4. Fantastic Four - Oh Lord. I just don't understand how something this terrible gets made and then actually released. Especially when you have a cast that's this good. I don't remember the original Fantastic Four movies being any good, but I know, specifically, that I didn't like the cast (at least for the roles that they played). Remaking it with a group of talented, up-and-coming actors seemed like a fantastic idea, but I think they forgot about the script. I mean, there is no story whatsoever. It introduces characters who then spend the next hour of the movie doing "science stuff", they get super-powers from a freak accident and then....??? They fight off a bad guy (whose name is Victor Von Doom. For reals) for like 5 minutes. That's the whole movie. The bad guy is probably the worst villain I've seen in a long time. He has no motivation to be bad and he says dialogue like "there is no Victor, only Doom". This is obviously meant to set up a series of movies, but if you fuck up the plot, dialogue and characters this bad, then no-one is going to want to see more. So, believe the reviews - this movie is absolutely terrible.

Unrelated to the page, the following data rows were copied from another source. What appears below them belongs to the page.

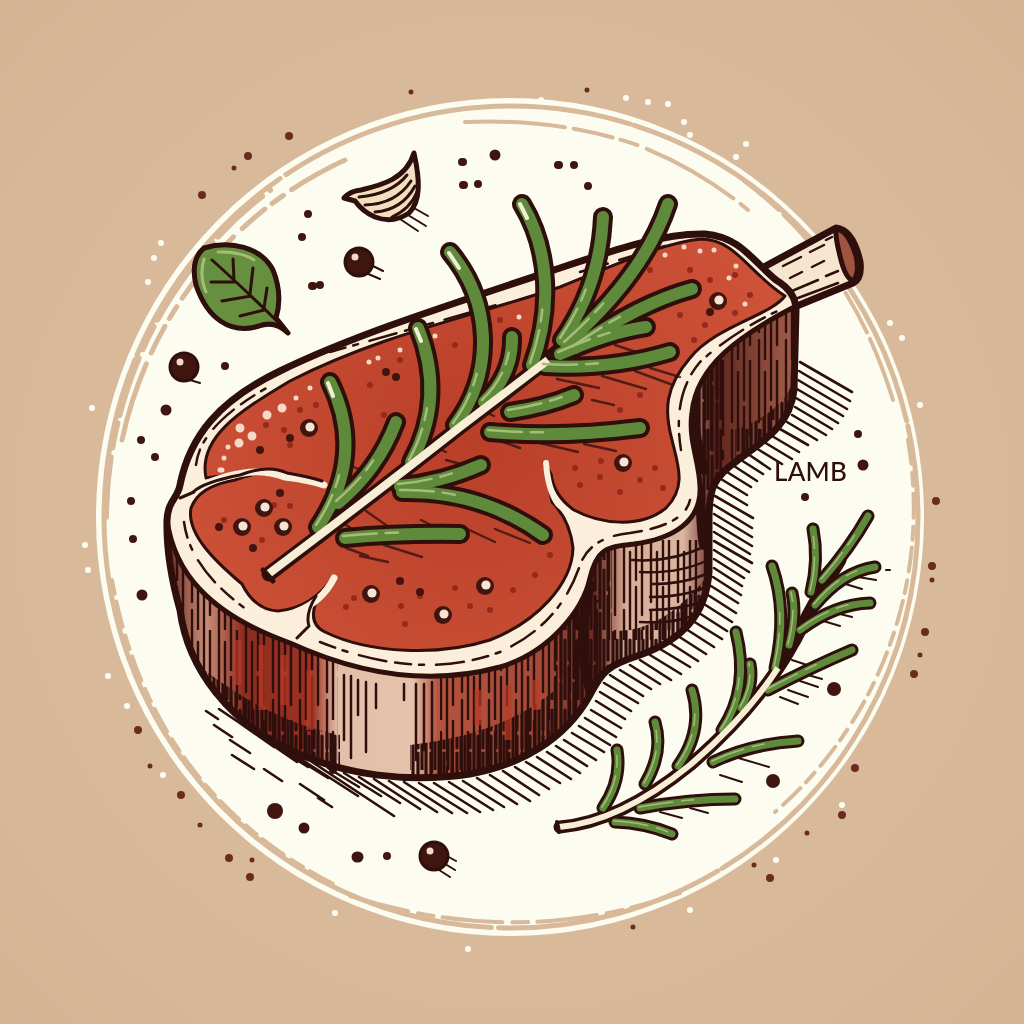
<!DOCTYPE html>
<html lang="en">
<head>
<meta charset="utf-8">
<title>Lamb chop with rosemary</title>
<style>
:root{--kraft:#d8ba9b;--plate:#fcfdf0;--ink:#2e0f0c;--meat:#c4472f;--meat-dark:#95291c;--meat-light:#e58a70;--fat:#fbeedb;--green:#5f8a3c;--green-light:#a5bd78;--pepper:#40150f;--stem:#f8eed6}
html,body{margin:0;width:1024px;height:1024px;overflow:hidden;background:var(--kraft)}
svg{display:block}
.ink{fill:none;stroke:var(--ink);stroke-linecap:round;stroke-linejoin:round}
.outline{stroke:var(--ink);stroke-linejoin:round;stroke-linecap:round}
.leaf-edge,.leaf-body,.leaf-shine{fill:none;stroke-linecap:round}
.leaf-edge{stroke:var(--ink)}
.leaf-body{stroke:var(--green)}
.leaf-shine{stroke:var(--green-light);stroke-width:2.5;stroke-dasharray:34 9 12 300}
.pepper{fill:var(--pepper)}
.label{font:500 26px Lato,sans-serif;fill:var(--ink)}
</style>
</head>
<body>
<svg width="1024" height="1024" viewBox="0 0 1024 1024" role="img" aria-label="Lamb chop with rosemary on a round plate">
<defs>
<radialGradient id="kraft-shade" cx=".5" cy=".5" r=".72"><stop offset=".6" stop-color="#d8ba9b"/><stop offset="1" stop-color="#d3b392"/></radialGradient>
<linearGradient id="side-tone" gradientUnits="userSpaceOnUse" x1="168" y1="0" x2="796" y2="0">
<stop offset="0" stop-color="#6d2a20"/><stop offset=".06" stop-color="#c79078"/><stop offset=".12" stop-color="#8d2c1e"/><stop offset=".23" stop-color="#9c3222"/><stop offset=".27" stop-color="#e2bfa8"/><stop offset=".39" stop-color="#e4c2ac"/><stop offset=".43" stop-color="#b4533d"/><stop offset=".6" stop-color="#a34a37"/><stop offset=".68" stop-color="#6b2a20"/><stop offset=".73" stop-color="#d9ae98"/><stop offset=".82" stop-color="#dcb6a1"/><stop offset=".87" stop-color="#5e241c"/><stop offset="1" stop-color="#a4604b"/></linearGradient>
<radialGradient id="meat-tone" gradientUnits="userSpaceOnUse" cx="470" cy="440" r="330"><stop offset="0" stop-color="#b93f29"/><stop offset="1" stop-color="#cd5238"/></radialGradient>
<pattern id="grain" width="27" height="90" patternUnits="userSpaceOnUse"><path class="ink" stroke-width="2.4" d="M3 0V62M3 70V90M9 12V90M15 0V40M15 47V90M21 0V75"/></pattern>
<pattern id="dense-grain" width="13" height="70" patternUnits="userSpaceOnUse"><path class="ink" stroke-width="3.2" d="M2 0V48M2 53V70M6 10V70M10 0V30M10 36V70"/></pattern>
<path id="chop-outline" d="M167 520C168 500 178 498 180 485C190 435 220 400 280 371C350 337 430 311 560 268C620 248 665 233 705 234C740 237 752 260 776 280Q796 292 796 310L794 390C790 425 765 440 738 460C712 478 709 490 709 520V572C706 615 682 640 640 655C606 666 602 672 590 695C565 740 520 765 470 774C410 783 345 776 290 750C230 722 188 670 180 610Q166 560 167 520Z"/>
<path id="chop-side" d="M167 520C174 570 206 613 290 643C360 675 430 686 500 667C550 652 583 610 590 578C597 549 606 547 634 544C672 539 702 522 700 486C699 460 688 440 692 412C697 365 740 335 796 306L794 390C790 425 765 440 738 460C712 478 709 490 709 520V572C706 615 682 640 640 655C606 666 602 672 590 695C565 740 520 765 470 774C410 783 345 776 290 750C230 722 188 670 180 610Q166 560 167 520Z"/>
<clipPath id="side-clip"><use href="#chop-side"/></clipPath>
<g id="main-leaves"><path d="M318 527Q366 455 330 382"/><path d="M338 503Q378 470 396 422"/><path d="M411 462Q446 398 418 328"/><path d="M455 425C496 370 490 300 450 252"/><path d="M484 402Q513 374 512 337"/><path d="M532 365C552 310 550 250 522 204"/><path d="M562 340Q600 285 603 217"/><path d="M566 344Q644 275 668 204"/><path d="M575 348Q640 303 692 289"/><path d="M560 354Q610 332 646 327"/><path d="M545 366Q610 370 670 352"/><path d="M490 432Q560 438 640 428"/><path d="M510 412Q545 407 574 395"/><path d="M402 492Q480 490 543 535"/><path d="M400 486Q440 483 481 465"/><path d="M345 538Q400 533 460 534"/></g>
<g id="small-leaves"><path d="M603 808Q622 780 617 750"/><path d="M645 784Q664 752 655 722"/><path d="M678 766Q704 730 692 690"/><path d="M722 730Q750 688 736 632"/><path d="M741 708Q754 686 750 664"/><path d="M775 668Q788 612 772 566"/><path d="M789 645Q797 615 792 593"/><path d="M811 592Q819 560 813 529"/><path d="M822 580Q850 548 868 516"/><path d="M815 605Q842 572 875 567"/><path d="M800 630Q835 604 870 603"/><path d="M768 690Q810 668 852 650"/><path d="M713 762Q750 744 798 741"/><path d="M640 808Q690 799 735 799"/><path d="M615 822Q645 823 672 834"/></g>
<g id="peppercorn"><circle r="14" class="pepper outline" stroke-width="3"/><circle cx="-4" cy="-5" r="3.5" fill="#f3d9c8"/></g>
<g id="seasoning"><circle r="9" class="pepper"/><circle cx="1" cy="-1" r="4.6" fill="#f7e3d3"/></g>
</defs>

<rect width="1024" height="1024" fill="url(#kraft-shade)"/>

<g id="plate">
<ellipse cx="510" cy="517" rx="414" ry="419" fill="var(--plate)"/>
<g fill="none" stroke="var(--kraft)" stroke-linecap="round">
<ellipse cx="511" cy="517" rx="407" ry="411" stroke-width="5" stroke-dasharray="420 5 230 7 360 4"/>
<path stroke-width="6" d="M106 517A405 410 0 0 1 270 190" stroke-dasharray="60 10 25 8"/>
<path stroke-width="5" d="M122 440A395 400 0 0 1 345 160" stroke-dasharray="80 12 30 9 14 10"/>
<path stroke-width="4" d="M465 122Q560 118 640 146Q700 170 748 210" stroke-dasharray="100 9 40 8 18 10"/>
<path stroke-width="4" d="M744 181Q850 260 893 400" stroke-dasharray="45 7 90 10"/>
<path stroke-width="4" d="M908 440A396 400 0 0 1 775 812" stroke-dasharray="24 9 13 8"/>
<path stroke-width="4" d="M112 580Q150 790 335 885" stroke-dasharray="14 8 26 9"/>
<path stroke-width="4" d="M350 896Q520 950 680 893" stroke-dasharray="60 10 16 9"/>
</g>
</g>

<g id="speckles">
<path fill="none" stroke="var(--plate)" stroke-width="6" stroke-linecap="round" d="M541 100h0M626 98h0M648 102h0M668 104h0M684 122h0M690 135h0M736 157h0M746 144h0M154 258h0M161 243h0M148 282h0M890 323h0M902 338h0M92 408h0M85 545h0M88 570h0M920 405h0M108 676h0M127 706h0M163 775h0M335 913h0M690 910h0M776 860h0M842 805h0M468 949h0"/>
<path fill="none" stroke="#6b2b20" stroke-width="8" stroke-linecap="round" d="M289 136h0M202 195h0M248 156h0M936 501h0M932 566h0M925 632h0M914 674h0M181 795h0M229 858h0M138 730h0M250 877h0M770 878h0M855 768h0M842 815h0"/>
<path fill="none" stroke="#6b2b20" stroke-width="5" stroke-linecap="round" d="M411 92h0M587 90h0M234 168h0M932 580h0M920 655h0M150 766h0M200 825h0M252 860h0M633 927h0M754 865h0M807 833h0"/>
<path fill="none" stroke="var(--pepper)" stroke-width="11" stroke-linecap="round" d="M495 155h0M166 410h0M863 465h0M304 828h0M358 857h-1M142 595h0"/>
<path fill="none" stroke="var(--pepper)" stroke-width="8" stroke-linecap="round" d="M462 162h1M463 185h1M478 184h0M558 165h1M574 165h0M588 186h0M308 214h0M302 237h0M312 286h1M320 285h0M141 440h0M155 457h0M131 501h0M133 539h0M387 856h0M858 434h0M225 366h0M805 497h0M333 770h0"/>
</g>

<g id="cast-shadow" class="ink" stroke-width="2.6">
<path d="M800 362l52 30M799 371l51 30M798 380l49 29M797 389l46 27M796 398l42 25M795 407l37 22M792 415l34 20M787 422l30 18M780 429l28 16M772 436l27 16M764 442l28 17M756 448l26 16M748 454l22 15M741 460l22 14M734 466l23 15M727 472l24 15M721 479l26 16M717 487l30 18M715 496l38 22M714 505l38 23M714 514l38 23M714 523l38 23M714 532l36 22M714 541l38 22M714 550l35 22M714 559l30 19M714 568l28 18M713 577l28 18M711 586l27 17M708 595l28 18M704 604l28 18M699 613l28 18M693 621l29 18M686 629l28 18M678 636l28 18M670 643l28 18M660 649l30 18M650 655l31 19M640 660l31 20M630 665l30 19M620 670l31 19M610 675l33 21M604 683l34 20M600 692l31 19M596 701l29 18M591 710l30 18M585 718l31 19M579 726l31 19M572 733l32 19M564 740l32 20M556 746l31 20M547 752l33 21M537 757l34 22M526 762l34 21M515 767l34 22M503 771l36 24M490 775l40 26M477 778l40 26M463 781l41 26M449 782l44 28M434 783l46 29M419 783l48 30M404 782l48 31M389 781l48 31M374 779l46 30M359 777l41 26M344 773l37 23M328 768l31 19M312 762l82 54M296 756l62 40M280 748l48 30M264 739l44 28M249 729l48 33M234 719l40 28M219 709l34 23M206 711l12 8M214 725l18 12M230 740l20 13M232 755l22 14M264 769l18 12M300 784l24 16M318 798l14 9"/>
</g>

<g id="bone">
<path d="M762 268L836 228Q853 230 860 262Q862 279 853 283L792 308Z" fill="#f6e6cf" class="outline" stroke-width="7"/>
<path d="M836 229Q848 230 856 256Q860 273 853 281Q845 278 840 256Q835 236 836 229Z" fill="#a1533f" class="outline" stroke-width="5"/>
<path class="ink" stroke-width="2.5" d="M783 266l18-9M810 252l14-7M790 278l12-6M812 267l12-6M792 291l26-11M826 276l12-5M798 298l40-15M826 240l6-3"/>
</g>

<g id="lamb-chop">
<use href="#chop-outline" fill="var(--fat)"/>
<use href="#chop-side" fill="url(#side-tone)"/>
<g clip-path="url(#side-clip)">
<path fill="url(#grain)" d="M165 500H338V790H165ZM440 600H600V790H440ZM604 540H720V640H604ZM700 300H800V460H700Z"/>
<path fill="url(#dense-grain)" d="M180 650Q260 720 340 735V790H165ZM410 745Q540 730 590 650V790H410ZM556 570L612 540V690H556ZM690 380L722 340V500H690ZM600 630Q660 640 712 570V680H600ZM735 430Q790 410 796 370V470H735Z"/>
<path fill="none" stroke="#b93a26" stroke-width="7" opacity=".7" d="M238 640V685M262 645V710M284 655V705M310 670V730M478 690V725M508 685V740M536 680V710"/>
<path class="ink" stroke-width="2.5" d="M344 675V740M351 676V758M358 680V715M366 682V752M376 684V708M416 684V760M424 684V750M432 682V772M404 684V700"/>
<path class="ink" stroke-width="2.5" d="M632 560Q670 563 706 546M640 572Q680 574 708 560M652 584Q685 584 708 573M650 597Q685 597 708 586M650 610Q680 610 704 601M640 622Q675 624 698 614"/>
<path class="ink" stroke-width="10" d="M590 585Q576 640 590 690M700 490Q702 540 704 545M694 400Q692 430 704 470"/>
</g>
<path id="lean-meat" fill="url(#meat-tone)" class="outline" stroke-width="3" d="M206 478C198 438 238 412 290 381C380 335 470 317 560 287C620 263 665 242 702 239C736 240 748 272 785 296C770 316 716 326 690 358C665 387 664 410 672 440C678 465 687 487 666 508C640 529 600 524 574 510Q554 496 551 474L544 462L552 502Q570 520 573 548C572 585 536 622 490 640C440 656 370 654 325 632Q308 624 316 602L334 576Q312 608 278 611Q255 610 242 584C216 562 186 534 191 508Q199 486 235 480Q268 468 290 475L325 486L290 478Q258 470 206 478Z"/>
<g fill="none" stroke="var(--fat)" stroke-linecap="round" stroke-linejoin="round">
<path stroke-width="7" d="M196 488Q250 463 285 477Q310 480 324 485"/>
<path stroke-width="6" d="M546 463Q548 490 558 504L582 526"/>
<path stroke-width="7" d="M334 578Q322 602 296 612"/>
</g>
<path class="ink" stroke-width="3" d="M193 492Q204 482 240 475Q268 464 287 473Q310 477 322 481M316 596Q305 614 309 626L297 638M180 498L194 492"/>
<path class="ink" stroke-width="2.4" opacity=".75" d="M331 515l24 16M366 511l20 14M384 545l38 12M421 520l30 15M465 528l30 14M495 529l35 14M540 443l38 9M584 444l32 7M557 379l42 9M602 376l44 13M635 371l38 14M650 368l30 9M592 400l22 5M500 441l20 7M446 460l22 6M430 444l16 8M350 465l20 10M476 408l18 8M346 548l22 8M360 556l28 6M615 345l30 10"/>
<g fill="none" stroke="var(--meat-dark)" stroke-width="6" stroke-linecap="round">
<path d="M224 520h0M262 540h0M290 506h0M274 505h0M354 598h0M400 580h0M420 596h0M401 606h0M346 607h0M405 624h0M455 588h0M470 606h0M490 610h0M513 590h0M535 575h0M550 555h0M580 485h0M600 477h0M620 492h0M640 480h0M655 468h0M601 461h0M575 468h0M663 488h0M284 430h0M266 425h0M290 445h0M316 405h0M300 410h0M370 385h0M400 360h0M384 415h0M690 270h0M710 280h0M735 275h0M750 295h0M705 325h0M680 315h0M735 313h0M694 340h0M650 270h0M500 320h0M455 345h0M640 395h0M620 410h0"/>
</g>
<path fill="none" stroke="var(--pepper)" stroke-width="8" stroke-linecap="round" d="M219 527h0M253 548h0M280 493h0M386 372h0M396 377h0M400 581h0M420 592h0M260 450h0M290 438h0M710 312h0"/>
<g fill="none" stroke="#f8d9c9" stroke-linecap="round"><path stroke-width="9" d="M240 428h0M239 443h0M252 436h0M267 415h0M282 408h0"/><path stroke-width="5" d="M228 447h0M224 458h0M296 398h0M310 388h0M369 362h0M378 358h0M400 350h0M435 336h0M519 317h0M665 255h0M684 247h0M700 251h0M714 250h0M745 304h0M729 278h0M736 266h0M220 470h2"/></g>
<use href="#seasoning" x="264" y="508"/><use href="#seasoning" x="242" y="527"/><use href="#seasoning" x="283" y="527"/><use href="#seasoning" x="309" y="428"/><use href="#seasoning" x="371" y="594"/><use href="#seasoning" x="443" y="615"/><use href="#seasoning" x="485" y="586"/><use href="#seasoning" x="623" y="463"/><use href="#seasoning" x="718" y="301"/>
<path class="ink" stroke-width="2.5" stroke-dasharray="16 8 5 12 28 9" d="M184 522Q190 570 250 612M320 642Q420 682 500 652Q560 625 580 565Q590 537 630 533Q685 525 690 500M681 450Q672 395 700 362Q735 330 786 307M196 465Q200 425 270 386M330 352L500 304M580 272L665 246"/>
<path class="ink" stroke-width="5" d="M167 520C174 570 206 613 290 643C360 675 430 686 500 667C550 652 583 610 590 578C597 549 606 547 634 544C672 539 702 522 700 486C699 460 688 440 692 412C697 365 740 335 796 306"/>
<use href="#chop-outline" class="ink" stroke-width="7"/>
</g>

<g id="rosemary-large">
<use href="#main-leaves" class="leaf-edge" stroke-width="20"/>
<path class="ink" stroke-width="15" d="M269 574Q380 490 460 427Q530 375 580 333"/>
<use href="#main-leaves" class="leaf-body" stroke-width="12"/>
<path fill="none" stroke="var(--stem)" stroke-width="8" d="M267 575Q380 490 460 427Q510 389 548 360"/>
<path class="ink" stroke-width="5" d="M263 570L273 581"/>
<use href="#main-leaves" class="leaf-shine" transform="translate(-2 -2)"/>
<path fill="none" stroke="#eef0d5" stroke-width="4" stroke-linecap="round" d="M449 253l10 15M520 204l7 14M328 383l5 13M416 329l5 12"/>
</g>

<g id="rosemary-small">
<path class="ink" stroke-width="2" d="M640 825l18 6M660 812l22 6M690 808l18 5M720 775l22 7M735 757l34 10M780 697l18 7M788 690l20 7M800 681l18 6M808 675l14 4M792 660l18 6M820 620l20 6M832 612l20 5M842 583l20 6M858 577l18 3M886 570h4"/>
<use href="#small-leaves" class="leaf-edge" stroke-width="13"/>
<path class="ink" stroke-width="13" d="M560 827Q620 822 690 765Q760 705 795 640Q815 600 840 560"/>
<use href="#small-leaves" class="leaf-body" stroke-width="7"/>
<path fill="none" stroke="var(--stem)" stroke-width="6" d="M559 827Q620 822 690 765Q745 718 778 668"/>
<path class="ink" stroke-width="4" d="M557 822L559 832"/>
<use href="#small-leaves" class="leaf-shine" style="stroke-width:1.5" transform="translate(-1 -1)"/>
</g>

<g id="basil-leaf">
<path fill="#66903f" class="outline" stroke-width="5" d="M288 333Q275 320 259 326C230 335 207 318 196 285Q190 260 204 248C230 240 261 247 273 270Q283 295 276 318Z"/>
<path class="ink" stroke-width="3" d="M212 260Q240 285 280 324M234 280L233 259M250 294L253 268M264 308L267 288M236 282L211 282M251 296L222 301M264 310L240 316"/>
<path fill="none" stroke="var(--green-light)" stroke-width="3" stroke-linecap="round" d="M204 259Q199 276 206 292M218 252Q240 251 254 260"/>
</g>

<g id="garlic-clove">
<path class="ink" stroke-width="2" d="M400 219l18 12M408 215l18 11M414 208l14 8"/>
<path fill="#f3dfc0" class="outline" stroke-width="5" d="M414 153C420 180 421 201 409 213Q393 224 375 217Q363 212 355 201L344 198Q350 191 361 190C382 185 406 179 414 153Z"/>
<path class="ink" stroke-width="3" d="M359 197Q392 194 407 175M365 205Q396 204 411 181M375 212Q402 210 415 186M392 217Q410 209 417 192"/>
</g>

<g id="peppercorns">
<path class="ink" stroke-width="2" d="M366 273l14 6M373 266l10 5M190 380l10 3M436 868l14 9M442 862l13 8M447 856l9 5"/>
<use href="#peppercorn" x="359" y="262"/><use href="#peppercorn" x="184" y="367"/><use href="#peppercorn" x="434" y="856"/>
<g class="pepper"><circle cx="275" cy="811" r="8"/><circle cx="834" cy="689" r="7"/><circle cx="773" cy="781" r="7"/></g>
</g>

<text class="label" x="774" y="481" textLength="73" lengthAdjust="spacing">LAMB</text>
</svg>
</body>
</html>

5. The Diary of a Teenage Girl - I had really high hopes for this movie. Not only did it receive tons of festival praise, but I used to work for two of the producers back in the day. I am so happy this film was so successful for them, because they have a knack for picking great scripts. Hopefully, they will continue to see success (which seems likely, since this year they are producers on the famous "Daniel Radcliffe farting corpse" movie). This was advertised as a  "groundbreaking" teenage girl "coming-of-age" story, which actually is the only thing that irked me. There were plenty of these stories when I was growing up (Now and Then and My Girl spring to mind the quickest), but I guess after seeing the movie, I realize that this was definitely more sexually explicit for a female story. There is usually a lot of build-up towards "the first time", and then the story ends. This story begins with "the first time" and continues exploring a teenage girls brain. I don't think I've really seen many stories of young women actually enjoying sex - it's more of a mid-life story that's told, so it's definitely refreshing. It's still not necessarily something I connect with. I honestly don't think I was ever as needy as this girl is (and many girls are). I never really cared if guys found me physically attractive; and I never really cared what guys were thinking about me. That's not to say that I didn't have crushes, I did, but I was just a very independent person. My crushes didn't control how I felt about myself. So, I can't really connect with the story. It escalates from "I just had sex" to "I'm doing drugs and giving blow-jobs to strangers for $15", which kind of negates the healthy "normal" sexual awakenings of a young woman. I feel like someone who is anti-sex before marriage would use this story to prove their point. I'm not judging her, but I don't think that's her proudest moment (but sure, we all have our moments, so I appreciate the boldness of having a character who lapses judgement because of her own insecurities). However, I also find this girl extremely selfish. Sure, she's young and she is disgustingly manipulated by her mother's boyfriend, but she's old enough to realize the damage and hurt that this inappropriate relationship would do to her mother. Plus, any girl who jokes about being raped, is not someone I will ever relate to. So, as someone who doesn't relate to really anything in the movie, I still enjoyed it. It's a strong story, the dialogue is poetic, and the actors (specifically Bel Powley and Kristen Wiig) are excellent. It's definitely one of the best movies of 2015.

No comments:

Post a Comment